■ **Assignment**
Copy out all the lines of the data that hold the word "figure".

──────

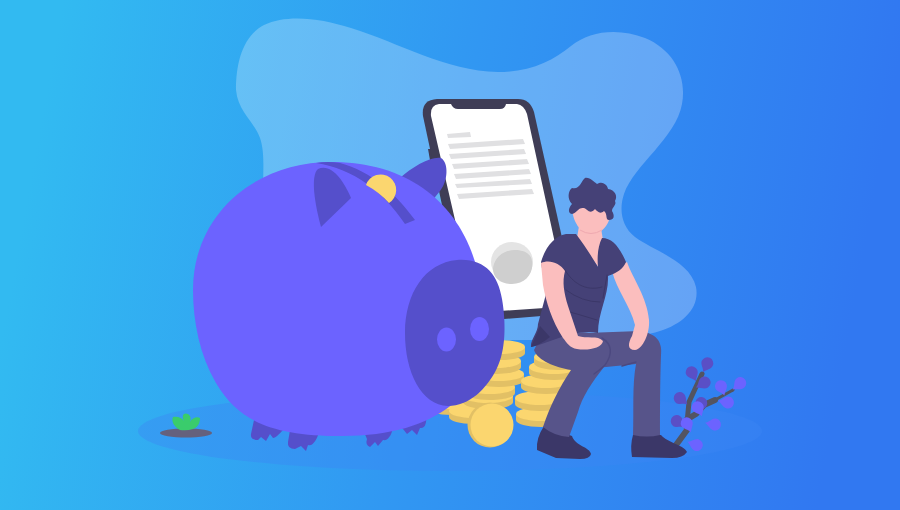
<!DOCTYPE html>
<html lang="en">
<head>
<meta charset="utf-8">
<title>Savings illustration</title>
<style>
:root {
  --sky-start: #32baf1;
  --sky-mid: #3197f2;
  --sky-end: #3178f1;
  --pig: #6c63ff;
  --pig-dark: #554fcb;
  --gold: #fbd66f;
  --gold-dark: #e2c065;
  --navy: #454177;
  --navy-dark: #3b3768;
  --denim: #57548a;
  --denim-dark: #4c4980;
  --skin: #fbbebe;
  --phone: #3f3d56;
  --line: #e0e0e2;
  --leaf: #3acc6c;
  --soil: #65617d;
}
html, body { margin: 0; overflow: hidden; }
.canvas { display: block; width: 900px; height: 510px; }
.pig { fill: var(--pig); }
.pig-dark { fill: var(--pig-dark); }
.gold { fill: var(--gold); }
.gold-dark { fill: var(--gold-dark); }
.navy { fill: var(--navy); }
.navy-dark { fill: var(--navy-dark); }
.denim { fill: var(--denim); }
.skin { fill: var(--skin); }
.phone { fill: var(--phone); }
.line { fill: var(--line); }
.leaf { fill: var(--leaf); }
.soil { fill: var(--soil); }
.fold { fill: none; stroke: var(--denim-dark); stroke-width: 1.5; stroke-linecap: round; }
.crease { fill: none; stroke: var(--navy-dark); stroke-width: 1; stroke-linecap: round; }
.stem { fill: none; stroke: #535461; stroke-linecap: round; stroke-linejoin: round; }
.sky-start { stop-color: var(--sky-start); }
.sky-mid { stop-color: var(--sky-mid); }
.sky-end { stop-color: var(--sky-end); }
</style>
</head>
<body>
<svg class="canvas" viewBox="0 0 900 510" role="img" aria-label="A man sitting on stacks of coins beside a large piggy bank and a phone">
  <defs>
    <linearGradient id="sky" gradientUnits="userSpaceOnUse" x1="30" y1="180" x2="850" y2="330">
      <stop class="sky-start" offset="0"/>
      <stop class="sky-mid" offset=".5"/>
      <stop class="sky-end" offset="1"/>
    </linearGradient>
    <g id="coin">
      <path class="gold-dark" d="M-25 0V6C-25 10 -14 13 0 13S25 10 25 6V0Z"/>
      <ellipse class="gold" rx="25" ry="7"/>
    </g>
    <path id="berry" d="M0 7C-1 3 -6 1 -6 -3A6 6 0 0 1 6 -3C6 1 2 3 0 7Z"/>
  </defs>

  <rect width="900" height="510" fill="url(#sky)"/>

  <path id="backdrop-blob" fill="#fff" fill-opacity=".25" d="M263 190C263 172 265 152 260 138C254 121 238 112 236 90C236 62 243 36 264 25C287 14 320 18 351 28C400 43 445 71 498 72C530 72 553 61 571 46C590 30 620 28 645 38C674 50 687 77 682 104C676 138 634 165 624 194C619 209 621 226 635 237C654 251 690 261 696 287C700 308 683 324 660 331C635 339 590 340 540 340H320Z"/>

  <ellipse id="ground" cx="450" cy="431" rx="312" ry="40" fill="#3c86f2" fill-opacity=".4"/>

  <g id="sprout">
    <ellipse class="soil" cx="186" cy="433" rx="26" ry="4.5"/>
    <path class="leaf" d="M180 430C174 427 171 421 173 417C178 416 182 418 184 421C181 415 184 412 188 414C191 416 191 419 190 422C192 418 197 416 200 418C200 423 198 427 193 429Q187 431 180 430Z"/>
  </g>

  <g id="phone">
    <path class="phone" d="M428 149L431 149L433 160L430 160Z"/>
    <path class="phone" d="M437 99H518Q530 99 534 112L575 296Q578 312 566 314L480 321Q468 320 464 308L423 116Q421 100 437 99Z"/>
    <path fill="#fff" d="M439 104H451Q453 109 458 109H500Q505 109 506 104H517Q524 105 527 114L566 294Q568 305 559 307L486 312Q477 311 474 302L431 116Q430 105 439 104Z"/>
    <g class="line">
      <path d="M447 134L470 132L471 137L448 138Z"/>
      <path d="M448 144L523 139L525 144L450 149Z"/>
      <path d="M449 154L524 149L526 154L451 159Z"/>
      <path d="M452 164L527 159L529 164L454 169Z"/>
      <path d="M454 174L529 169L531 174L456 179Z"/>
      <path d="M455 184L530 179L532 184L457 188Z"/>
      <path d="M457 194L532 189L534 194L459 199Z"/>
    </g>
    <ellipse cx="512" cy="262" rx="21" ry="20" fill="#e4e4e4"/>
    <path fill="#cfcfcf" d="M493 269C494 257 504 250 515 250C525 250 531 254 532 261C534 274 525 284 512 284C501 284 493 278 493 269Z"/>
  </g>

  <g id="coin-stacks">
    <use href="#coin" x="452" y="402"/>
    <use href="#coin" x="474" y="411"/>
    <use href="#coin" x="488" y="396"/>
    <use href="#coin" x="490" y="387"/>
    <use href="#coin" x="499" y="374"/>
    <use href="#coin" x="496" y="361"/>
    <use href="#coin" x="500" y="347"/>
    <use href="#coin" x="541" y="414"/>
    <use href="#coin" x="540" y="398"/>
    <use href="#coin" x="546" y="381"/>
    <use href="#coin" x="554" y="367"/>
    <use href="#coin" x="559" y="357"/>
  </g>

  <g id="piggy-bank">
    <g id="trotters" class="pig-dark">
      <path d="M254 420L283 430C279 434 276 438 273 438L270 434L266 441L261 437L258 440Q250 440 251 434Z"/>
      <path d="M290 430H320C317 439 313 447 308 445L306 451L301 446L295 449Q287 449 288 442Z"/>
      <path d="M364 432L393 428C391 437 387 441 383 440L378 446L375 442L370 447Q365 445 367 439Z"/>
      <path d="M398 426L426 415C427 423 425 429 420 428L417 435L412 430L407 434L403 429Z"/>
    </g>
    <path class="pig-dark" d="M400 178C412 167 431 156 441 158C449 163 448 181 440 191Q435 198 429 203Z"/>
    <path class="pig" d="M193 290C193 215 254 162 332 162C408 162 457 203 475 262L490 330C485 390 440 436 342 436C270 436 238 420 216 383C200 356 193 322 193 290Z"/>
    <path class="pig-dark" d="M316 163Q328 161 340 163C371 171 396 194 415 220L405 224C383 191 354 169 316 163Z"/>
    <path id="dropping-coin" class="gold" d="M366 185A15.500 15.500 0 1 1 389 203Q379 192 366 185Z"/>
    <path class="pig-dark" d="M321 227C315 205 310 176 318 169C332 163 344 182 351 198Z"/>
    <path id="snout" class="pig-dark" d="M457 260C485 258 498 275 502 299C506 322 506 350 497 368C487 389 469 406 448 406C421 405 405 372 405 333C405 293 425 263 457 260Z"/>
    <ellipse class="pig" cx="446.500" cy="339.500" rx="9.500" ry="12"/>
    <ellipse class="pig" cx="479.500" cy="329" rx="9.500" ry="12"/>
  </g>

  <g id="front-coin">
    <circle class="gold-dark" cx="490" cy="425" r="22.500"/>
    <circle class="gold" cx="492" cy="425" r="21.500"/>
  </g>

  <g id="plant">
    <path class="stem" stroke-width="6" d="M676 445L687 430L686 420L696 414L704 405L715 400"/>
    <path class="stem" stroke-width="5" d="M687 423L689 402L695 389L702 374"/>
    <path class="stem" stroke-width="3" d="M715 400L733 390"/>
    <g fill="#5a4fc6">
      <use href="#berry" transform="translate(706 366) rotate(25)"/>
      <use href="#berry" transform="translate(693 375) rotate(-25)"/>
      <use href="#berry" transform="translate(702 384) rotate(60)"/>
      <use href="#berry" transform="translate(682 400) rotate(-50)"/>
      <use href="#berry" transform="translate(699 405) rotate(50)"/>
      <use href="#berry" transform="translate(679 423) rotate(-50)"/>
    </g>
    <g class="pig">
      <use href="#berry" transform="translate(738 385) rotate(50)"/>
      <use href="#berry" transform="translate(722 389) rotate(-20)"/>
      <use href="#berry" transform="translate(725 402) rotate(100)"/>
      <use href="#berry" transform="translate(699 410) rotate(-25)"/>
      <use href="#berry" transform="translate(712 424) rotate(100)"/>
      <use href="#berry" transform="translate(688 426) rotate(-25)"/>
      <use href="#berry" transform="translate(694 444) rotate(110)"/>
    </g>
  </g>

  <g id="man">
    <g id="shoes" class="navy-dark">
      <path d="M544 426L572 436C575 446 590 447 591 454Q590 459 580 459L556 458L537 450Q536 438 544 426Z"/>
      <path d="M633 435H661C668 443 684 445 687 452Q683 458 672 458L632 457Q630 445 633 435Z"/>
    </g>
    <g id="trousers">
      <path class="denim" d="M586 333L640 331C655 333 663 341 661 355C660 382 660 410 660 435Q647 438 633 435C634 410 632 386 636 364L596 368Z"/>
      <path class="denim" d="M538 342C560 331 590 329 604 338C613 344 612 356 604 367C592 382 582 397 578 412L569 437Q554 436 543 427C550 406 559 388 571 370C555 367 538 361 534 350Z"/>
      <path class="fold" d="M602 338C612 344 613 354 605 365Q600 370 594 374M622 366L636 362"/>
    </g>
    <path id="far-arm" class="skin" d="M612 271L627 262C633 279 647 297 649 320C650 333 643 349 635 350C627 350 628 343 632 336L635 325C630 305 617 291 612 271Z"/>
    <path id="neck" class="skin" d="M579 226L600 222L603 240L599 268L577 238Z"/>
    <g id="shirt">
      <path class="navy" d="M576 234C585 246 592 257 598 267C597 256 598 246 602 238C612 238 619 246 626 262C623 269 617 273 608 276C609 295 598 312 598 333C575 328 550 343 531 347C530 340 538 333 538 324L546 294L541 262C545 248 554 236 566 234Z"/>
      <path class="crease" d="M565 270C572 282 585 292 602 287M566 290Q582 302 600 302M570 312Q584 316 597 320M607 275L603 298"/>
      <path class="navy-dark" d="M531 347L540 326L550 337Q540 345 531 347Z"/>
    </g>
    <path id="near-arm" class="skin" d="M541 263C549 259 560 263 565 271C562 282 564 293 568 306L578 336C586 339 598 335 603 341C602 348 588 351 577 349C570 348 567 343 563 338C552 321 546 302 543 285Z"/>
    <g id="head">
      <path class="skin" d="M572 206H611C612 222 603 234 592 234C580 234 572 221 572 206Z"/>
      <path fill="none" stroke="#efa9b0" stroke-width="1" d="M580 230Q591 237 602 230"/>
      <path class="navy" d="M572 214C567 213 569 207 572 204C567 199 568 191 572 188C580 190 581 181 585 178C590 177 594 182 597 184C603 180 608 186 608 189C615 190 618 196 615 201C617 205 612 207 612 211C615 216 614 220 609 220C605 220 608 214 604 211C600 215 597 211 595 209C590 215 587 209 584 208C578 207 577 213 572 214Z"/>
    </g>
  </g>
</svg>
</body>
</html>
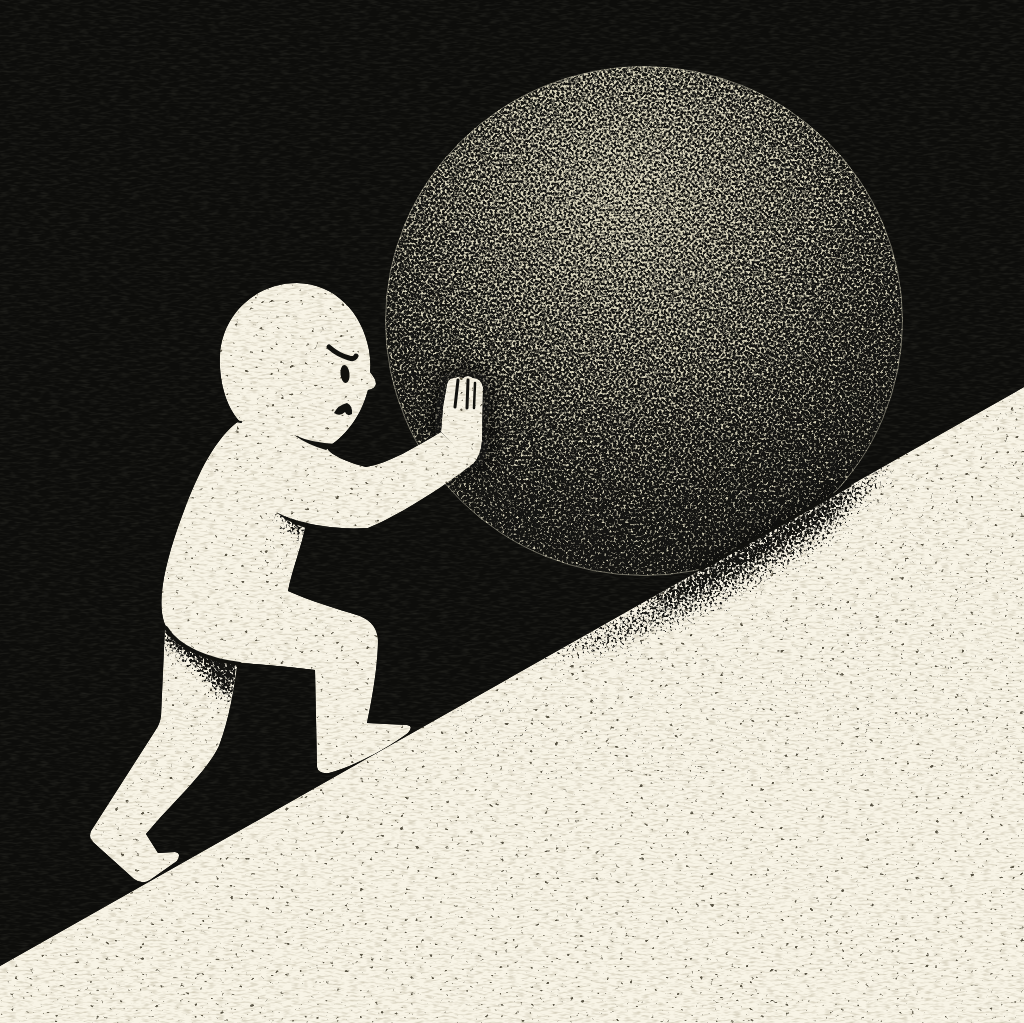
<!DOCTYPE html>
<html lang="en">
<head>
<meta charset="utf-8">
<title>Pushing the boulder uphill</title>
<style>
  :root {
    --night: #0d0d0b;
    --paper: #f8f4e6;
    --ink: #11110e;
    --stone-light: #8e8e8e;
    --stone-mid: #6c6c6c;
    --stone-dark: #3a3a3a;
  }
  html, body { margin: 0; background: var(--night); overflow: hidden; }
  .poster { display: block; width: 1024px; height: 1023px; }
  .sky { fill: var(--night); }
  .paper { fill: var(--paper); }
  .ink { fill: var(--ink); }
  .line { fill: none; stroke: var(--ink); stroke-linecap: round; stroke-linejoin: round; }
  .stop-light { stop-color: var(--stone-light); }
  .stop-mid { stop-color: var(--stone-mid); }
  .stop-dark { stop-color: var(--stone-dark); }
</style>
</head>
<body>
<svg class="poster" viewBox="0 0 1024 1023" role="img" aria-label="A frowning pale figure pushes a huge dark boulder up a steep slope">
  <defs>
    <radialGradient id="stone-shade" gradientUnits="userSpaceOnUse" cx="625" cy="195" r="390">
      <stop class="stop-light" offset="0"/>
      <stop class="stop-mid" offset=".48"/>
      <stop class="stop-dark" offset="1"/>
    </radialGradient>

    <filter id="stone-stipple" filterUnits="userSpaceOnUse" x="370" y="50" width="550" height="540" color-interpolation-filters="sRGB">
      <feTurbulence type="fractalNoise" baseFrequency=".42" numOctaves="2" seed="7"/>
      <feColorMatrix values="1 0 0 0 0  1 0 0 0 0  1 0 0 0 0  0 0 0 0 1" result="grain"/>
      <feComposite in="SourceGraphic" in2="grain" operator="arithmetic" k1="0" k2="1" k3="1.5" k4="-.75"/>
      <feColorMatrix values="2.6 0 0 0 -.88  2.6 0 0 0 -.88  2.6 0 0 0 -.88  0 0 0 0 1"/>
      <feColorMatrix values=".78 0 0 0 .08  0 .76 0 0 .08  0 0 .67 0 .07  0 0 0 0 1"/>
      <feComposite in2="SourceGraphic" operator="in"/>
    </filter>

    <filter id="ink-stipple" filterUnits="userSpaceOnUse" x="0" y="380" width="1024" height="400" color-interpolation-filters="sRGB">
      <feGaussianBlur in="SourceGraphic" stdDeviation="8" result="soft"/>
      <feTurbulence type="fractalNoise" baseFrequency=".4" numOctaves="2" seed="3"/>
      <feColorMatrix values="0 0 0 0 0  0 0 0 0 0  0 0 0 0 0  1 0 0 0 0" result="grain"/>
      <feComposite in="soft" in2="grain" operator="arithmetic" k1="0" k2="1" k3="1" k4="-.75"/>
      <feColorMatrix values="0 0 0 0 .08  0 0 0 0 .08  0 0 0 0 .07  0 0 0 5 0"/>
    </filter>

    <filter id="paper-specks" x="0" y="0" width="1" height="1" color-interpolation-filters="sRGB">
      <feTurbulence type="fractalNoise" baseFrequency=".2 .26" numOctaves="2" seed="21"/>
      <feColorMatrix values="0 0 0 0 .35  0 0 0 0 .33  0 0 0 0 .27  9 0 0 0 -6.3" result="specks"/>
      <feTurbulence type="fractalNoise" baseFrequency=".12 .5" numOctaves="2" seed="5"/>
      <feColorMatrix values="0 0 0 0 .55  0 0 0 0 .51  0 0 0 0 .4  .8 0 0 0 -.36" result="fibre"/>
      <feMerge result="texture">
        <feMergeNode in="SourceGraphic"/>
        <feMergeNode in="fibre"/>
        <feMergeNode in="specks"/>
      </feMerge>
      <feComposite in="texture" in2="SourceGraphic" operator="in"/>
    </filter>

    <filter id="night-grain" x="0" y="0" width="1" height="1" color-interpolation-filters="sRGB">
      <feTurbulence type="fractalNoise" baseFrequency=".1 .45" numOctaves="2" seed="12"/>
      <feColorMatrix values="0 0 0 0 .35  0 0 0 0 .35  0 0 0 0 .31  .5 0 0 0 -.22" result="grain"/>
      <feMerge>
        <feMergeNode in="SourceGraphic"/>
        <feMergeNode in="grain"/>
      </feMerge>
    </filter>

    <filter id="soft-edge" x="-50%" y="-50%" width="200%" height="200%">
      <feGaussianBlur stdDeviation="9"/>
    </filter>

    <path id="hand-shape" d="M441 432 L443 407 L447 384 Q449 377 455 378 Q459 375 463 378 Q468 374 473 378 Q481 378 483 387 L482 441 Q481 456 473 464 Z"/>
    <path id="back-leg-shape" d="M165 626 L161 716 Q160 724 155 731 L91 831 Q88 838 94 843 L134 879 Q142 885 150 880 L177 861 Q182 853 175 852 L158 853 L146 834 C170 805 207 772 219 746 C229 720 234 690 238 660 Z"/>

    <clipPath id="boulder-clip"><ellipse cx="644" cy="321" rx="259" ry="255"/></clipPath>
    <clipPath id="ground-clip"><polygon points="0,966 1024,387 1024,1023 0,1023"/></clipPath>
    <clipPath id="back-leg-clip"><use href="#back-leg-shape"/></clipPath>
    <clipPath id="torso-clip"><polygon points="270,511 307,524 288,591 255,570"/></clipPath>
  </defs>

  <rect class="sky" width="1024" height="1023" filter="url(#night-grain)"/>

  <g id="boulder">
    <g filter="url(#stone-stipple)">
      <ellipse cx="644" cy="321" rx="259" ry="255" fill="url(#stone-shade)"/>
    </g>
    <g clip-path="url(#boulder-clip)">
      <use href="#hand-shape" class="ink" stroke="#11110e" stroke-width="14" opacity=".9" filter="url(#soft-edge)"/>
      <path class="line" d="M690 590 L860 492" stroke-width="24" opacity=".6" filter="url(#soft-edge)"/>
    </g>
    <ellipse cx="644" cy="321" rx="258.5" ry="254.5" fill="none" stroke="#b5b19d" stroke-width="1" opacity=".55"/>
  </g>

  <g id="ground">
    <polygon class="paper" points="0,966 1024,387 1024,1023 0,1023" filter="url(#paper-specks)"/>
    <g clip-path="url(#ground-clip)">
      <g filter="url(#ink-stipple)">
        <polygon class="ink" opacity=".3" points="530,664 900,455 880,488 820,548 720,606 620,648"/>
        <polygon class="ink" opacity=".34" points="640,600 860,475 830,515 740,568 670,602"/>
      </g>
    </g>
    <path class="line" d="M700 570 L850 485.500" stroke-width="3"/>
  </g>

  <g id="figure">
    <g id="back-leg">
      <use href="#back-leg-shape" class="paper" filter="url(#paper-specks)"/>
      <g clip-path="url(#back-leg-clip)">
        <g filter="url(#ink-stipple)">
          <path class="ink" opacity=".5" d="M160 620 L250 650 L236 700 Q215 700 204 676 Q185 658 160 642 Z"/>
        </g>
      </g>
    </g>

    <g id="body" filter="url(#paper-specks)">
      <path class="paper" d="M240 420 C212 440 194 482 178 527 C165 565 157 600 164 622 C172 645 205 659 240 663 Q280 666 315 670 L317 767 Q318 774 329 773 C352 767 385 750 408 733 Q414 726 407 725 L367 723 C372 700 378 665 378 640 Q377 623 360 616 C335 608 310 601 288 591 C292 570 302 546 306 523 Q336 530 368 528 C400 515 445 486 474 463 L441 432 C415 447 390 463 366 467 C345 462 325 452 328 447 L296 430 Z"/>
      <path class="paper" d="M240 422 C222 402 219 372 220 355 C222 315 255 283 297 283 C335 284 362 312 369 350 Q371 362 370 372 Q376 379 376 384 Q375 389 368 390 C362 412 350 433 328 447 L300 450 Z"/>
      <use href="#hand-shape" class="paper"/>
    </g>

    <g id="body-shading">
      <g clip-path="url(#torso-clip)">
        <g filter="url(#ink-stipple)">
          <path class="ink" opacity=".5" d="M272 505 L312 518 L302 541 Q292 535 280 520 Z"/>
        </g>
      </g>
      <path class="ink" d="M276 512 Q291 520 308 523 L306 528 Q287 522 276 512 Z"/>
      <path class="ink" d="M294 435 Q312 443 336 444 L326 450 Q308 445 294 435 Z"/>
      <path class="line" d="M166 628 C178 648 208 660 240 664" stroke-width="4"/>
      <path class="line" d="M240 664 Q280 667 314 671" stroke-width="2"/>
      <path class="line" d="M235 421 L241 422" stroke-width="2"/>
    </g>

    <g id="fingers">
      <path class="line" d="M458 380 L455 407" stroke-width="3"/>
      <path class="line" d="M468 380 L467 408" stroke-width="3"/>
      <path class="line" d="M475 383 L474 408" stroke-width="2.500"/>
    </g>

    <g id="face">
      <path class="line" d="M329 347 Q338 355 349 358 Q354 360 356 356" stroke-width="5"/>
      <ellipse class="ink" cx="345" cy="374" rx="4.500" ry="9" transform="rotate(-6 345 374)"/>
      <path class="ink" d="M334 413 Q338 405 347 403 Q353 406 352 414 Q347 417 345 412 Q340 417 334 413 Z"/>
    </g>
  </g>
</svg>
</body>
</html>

──────

■ **Finished exercise**
<svg class="poster" viewBox="0 0 1024 1023" role="img" aria-label="A frowning pale figure pushes a huge dark boulder up a steep slope">
  <g id="figure">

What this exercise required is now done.